Pittsburgh righthander Don Robinson has learned his lesson. Too bad it took him five operations. Robinson, who used to have a 95-mph fastball and an outrageous curve, had surgery on his arm for the fourth and fifth times this past winter. This season he has three saves in six outings, allowed six runs (five in one game) and struck out 16 in 15? innings.
"I wasn't brave," Robinson says, speaking of all the times he pitched in pain. "I was just too damn stupid. I wanted so bad to be out there."
Robinson pitched hurt because he broke some important rules of mound mechanics. So he has finally decided to dispense with painkillers—he even tried DMSO but had to stop when it made him allergic to his contact lens solution—and correct flaws in his motion. He is using his legs more, has extended his follow-through and is throwing across his body only on the curveball.
Robinson works with weights after every game, whether he pitches or not. He doesn't regret the mistakes, the reliance on painkillers (he figures he has had 15 to 30 cortisone shots in the past five years) and the inevitable shortening of his career. "The only thing I regret," he says, "is the numbers I could have put up if I was healthy.

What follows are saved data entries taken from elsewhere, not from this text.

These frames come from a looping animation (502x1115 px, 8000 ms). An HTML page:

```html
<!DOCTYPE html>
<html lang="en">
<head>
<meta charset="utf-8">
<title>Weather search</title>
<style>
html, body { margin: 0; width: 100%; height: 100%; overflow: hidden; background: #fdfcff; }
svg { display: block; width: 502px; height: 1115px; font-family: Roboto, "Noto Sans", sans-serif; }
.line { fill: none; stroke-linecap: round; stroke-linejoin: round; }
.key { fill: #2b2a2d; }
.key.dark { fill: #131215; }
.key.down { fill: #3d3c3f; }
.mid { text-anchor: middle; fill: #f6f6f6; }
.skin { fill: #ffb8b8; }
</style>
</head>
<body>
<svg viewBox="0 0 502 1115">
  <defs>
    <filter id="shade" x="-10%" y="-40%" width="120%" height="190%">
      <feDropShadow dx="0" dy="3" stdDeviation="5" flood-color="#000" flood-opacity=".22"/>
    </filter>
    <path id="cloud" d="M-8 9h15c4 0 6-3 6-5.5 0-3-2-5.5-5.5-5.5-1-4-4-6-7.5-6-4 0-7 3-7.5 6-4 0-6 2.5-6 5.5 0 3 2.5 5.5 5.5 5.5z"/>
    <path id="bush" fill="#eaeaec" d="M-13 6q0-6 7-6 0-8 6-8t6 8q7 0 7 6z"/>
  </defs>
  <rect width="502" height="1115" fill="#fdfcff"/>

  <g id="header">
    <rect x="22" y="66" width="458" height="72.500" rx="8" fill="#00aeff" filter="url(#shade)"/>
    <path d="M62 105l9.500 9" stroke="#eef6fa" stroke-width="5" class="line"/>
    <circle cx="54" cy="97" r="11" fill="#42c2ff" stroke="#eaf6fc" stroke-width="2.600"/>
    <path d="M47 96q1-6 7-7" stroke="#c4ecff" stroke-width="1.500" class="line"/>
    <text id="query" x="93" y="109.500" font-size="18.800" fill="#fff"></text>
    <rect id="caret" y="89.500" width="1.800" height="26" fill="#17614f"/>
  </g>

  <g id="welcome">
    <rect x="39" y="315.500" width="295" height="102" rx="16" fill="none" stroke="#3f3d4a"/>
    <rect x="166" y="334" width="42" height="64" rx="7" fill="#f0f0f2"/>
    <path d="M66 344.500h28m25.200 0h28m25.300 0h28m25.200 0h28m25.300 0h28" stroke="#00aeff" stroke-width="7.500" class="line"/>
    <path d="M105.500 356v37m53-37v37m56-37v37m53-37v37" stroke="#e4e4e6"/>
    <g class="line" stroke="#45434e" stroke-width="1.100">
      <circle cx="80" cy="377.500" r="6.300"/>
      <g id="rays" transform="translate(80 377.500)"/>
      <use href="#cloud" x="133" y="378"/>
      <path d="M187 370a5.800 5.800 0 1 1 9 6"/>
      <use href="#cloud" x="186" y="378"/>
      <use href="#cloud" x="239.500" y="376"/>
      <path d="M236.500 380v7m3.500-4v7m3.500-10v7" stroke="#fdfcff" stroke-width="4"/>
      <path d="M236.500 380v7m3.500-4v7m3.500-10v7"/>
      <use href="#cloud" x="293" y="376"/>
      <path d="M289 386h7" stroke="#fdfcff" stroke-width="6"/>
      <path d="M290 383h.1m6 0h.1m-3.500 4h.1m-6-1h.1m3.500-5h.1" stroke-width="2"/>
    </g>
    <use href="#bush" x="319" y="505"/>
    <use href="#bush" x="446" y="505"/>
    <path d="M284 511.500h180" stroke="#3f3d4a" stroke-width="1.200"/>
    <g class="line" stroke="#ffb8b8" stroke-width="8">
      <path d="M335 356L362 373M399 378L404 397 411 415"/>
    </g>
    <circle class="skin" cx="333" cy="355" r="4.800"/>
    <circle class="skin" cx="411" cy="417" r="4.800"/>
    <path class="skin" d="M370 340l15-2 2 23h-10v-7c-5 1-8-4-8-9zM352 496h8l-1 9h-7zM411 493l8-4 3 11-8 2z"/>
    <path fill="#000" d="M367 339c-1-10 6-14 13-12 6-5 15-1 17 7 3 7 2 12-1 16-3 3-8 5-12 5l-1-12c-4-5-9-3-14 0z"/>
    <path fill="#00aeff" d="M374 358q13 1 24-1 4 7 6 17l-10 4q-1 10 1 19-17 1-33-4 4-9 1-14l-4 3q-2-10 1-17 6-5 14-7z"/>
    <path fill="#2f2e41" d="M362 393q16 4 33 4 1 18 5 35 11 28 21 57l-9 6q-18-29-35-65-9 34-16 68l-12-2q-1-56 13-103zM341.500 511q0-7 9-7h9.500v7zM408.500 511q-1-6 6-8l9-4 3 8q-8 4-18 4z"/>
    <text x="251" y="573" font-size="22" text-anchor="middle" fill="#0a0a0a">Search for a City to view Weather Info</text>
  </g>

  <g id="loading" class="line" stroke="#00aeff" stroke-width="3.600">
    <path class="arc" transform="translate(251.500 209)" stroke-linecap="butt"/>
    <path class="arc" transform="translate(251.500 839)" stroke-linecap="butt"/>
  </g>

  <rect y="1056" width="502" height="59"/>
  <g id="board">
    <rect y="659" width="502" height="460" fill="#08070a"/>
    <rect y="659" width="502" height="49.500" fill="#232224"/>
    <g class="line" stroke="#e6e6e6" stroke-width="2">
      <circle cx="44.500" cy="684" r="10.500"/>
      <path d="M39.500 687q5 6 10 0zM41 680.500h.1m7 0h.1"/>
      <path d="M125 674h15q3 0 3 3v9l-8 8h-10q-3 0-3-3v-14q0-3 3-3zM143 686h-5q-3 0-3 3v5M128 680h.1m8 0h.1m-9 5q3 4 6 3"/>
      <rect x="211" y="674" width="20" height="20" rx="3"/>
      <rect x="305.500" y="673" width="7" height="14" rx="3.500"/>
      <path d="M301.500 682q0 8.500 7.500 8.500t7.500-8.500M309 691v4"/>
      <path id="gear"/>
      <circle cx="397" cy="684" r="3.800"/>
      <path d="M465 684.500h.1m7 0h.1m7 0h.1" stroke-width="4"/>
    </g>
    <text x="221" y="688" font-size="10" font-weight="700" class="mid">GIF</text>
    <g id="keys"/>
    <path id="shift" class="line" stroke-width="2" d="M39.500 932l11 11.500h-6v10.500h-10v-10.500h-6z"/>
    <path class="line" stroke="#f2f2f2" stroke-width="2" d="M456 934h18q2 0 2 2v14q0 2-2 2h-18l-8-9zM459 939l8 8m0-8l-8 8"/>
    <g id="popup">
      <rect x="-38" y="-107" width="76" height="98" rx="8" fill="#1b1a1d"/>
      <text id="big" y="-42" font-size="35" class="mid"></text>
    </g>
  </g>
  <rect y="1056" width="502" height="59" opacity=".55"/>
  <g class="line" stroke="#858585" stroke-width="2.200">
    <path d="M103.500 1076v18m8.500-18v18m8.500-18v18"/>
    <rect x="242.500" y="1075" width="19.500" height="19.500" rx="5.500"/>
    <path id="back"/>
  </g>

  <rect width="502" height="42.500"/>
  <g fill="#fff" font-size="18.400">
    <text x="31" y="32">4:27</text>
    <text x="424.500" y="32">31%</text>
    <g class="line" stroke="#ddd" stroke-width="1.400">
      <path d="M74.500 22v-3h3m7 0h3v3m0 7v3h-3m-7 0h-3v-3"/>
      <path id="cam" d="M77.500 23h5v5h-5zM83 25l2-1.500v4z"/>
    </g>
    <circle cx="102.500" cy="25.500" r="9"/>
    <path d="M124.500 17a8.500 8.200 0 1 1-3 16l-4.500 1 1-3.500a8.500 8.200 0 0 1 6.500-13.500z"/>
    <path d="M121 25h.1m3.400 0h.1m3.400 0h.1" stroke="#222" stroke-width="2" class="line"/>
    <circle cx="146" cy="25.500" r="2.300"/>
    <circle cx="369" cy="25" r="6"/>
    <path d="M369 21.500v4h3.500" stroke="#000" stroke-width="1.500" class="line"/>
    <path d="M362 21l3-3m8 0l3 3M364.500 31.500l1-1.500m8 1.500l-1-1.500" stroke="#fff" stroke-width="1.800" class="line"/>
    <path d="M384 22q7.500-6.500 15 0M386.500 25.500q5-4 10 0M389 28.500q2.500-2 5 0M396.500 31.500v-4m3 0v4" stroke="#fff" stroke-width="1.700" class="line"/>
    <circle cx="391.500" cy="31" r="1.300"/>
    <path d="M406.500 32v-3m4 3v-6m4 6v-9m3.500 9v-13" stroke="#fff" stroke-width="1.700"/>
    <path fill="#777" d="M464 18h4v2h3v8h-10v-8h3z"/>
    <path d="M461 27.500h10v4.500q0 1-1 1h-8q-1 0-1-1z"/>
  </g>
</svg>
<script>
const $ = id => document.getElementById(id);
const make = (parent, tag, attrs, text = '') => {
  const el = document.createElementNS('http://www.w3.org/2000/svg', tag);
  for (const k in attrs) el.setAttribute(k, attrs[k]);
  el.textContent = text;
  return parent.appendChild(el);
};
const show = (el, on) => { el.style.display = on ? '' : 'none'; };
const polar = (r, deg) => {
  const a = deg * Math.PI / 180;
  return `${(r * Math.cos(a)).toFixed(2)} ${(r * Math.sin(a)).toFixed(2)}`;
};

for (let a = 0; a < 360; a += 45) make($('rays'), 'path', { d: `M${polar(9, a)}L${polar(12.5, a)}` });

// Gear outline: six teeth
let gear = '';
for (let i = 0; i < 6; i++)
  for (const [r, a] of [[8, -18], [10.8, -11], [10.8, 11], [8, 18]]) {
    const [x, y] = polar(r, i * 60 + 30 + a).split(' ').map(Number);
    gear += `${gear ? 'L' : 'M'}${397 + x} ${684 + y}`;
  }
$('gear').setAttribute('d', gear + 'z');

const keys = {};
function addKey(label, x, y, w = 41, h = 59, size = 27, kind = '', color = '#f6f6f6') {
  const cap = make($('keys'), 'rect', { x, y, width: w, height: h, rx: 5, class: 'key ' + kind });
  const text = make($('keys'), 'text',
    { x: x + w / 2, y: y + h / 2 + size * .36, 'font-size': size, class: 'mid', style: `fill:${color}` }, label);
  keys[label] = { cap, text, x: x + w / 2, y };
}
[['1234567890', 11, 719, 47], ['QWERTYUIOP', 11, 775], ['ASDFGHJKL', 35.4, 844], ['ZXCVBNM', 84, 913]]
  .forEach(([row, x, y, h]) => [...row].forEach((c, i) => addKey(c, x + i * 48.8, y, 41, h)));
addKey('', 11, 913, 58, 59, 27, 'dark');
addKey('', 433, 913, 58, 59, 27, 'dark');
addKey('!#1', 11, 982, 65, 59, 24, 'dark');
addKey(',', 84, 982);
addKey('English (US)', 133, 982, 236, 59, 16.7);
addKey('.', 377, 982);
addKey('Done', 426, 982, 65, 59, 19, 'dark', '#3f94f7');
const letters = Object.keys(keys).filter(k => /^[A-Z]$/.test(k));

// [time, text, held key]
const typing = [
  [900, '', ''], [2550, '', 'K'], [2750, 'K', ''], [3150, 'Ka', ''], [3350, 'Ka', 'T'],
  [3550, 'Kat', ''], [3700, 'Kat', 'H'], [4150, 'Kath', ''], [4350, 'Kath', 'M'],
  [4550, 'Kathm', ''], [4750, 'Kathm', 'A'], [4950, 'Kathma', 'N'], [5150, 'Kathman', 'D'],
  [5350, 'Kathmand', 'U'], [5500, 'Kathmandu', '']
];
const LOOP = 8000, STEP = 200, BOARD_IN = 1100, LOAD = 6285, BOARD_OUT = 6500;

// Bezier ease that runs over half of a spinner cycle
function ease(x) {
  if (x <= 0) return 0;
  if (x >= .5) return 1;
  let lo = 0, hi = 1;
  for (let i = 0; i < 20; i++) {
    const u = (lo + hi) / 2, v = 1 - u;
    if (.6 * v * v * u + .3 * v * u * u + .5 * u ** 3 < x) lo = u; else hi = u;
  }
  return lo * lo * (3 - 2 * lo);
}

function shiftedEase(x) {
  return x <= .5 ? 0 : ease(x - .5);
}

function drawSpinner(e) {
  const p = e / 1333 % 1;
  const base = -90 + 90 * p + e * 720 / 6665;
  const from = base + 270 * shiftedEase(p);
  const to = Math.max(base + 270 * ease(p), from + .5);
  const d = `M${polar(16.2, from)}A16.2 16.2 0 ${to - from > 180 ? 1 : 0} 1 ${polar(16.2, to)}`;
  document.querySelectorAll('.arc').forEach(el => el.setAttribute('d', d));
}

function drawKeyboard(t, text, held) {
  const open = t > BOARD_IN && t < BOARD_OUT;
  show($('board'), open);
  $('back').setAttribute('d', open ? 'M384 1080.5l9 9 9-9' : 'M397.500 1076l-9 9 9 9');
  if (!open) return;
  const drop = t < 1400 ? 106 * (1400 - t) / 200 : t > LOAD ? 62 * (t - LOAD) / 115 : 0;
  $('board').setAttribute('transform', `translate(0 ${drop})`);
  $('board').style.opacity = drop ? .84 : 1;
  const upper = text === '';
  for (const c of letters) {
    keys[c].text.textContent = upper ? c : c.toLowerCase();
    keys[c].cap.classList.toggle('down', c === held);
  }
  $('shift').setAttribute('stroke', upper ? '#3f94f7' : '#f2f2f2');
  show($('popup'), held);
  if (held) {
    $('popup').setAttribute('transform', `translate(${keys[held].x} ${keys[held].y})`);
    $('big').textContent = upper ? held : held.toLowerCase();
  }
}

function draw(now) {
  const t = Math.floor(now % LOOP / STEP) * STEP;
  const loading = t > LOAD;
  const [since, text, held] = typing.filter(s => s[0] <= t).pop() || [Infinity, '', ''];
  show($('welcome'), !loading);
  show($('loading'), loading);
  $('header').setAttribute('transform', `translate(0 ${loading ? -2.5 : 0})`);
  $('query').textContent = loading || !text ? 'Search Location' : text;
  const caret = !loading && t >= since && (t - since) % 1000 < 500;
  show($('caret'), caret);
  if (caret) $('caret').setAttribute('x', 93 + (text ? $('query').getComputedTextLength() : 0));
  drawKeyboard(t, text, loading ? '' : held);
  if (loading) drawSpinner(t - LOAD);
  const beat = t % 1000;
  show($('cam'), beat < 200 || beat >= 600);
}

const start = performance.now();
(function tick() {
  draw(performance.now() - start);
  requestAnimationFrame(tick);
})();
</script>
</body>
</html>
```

My lifetime record is 46-42, and of those 42 losses, a lot of times I shouldn't have been pitching."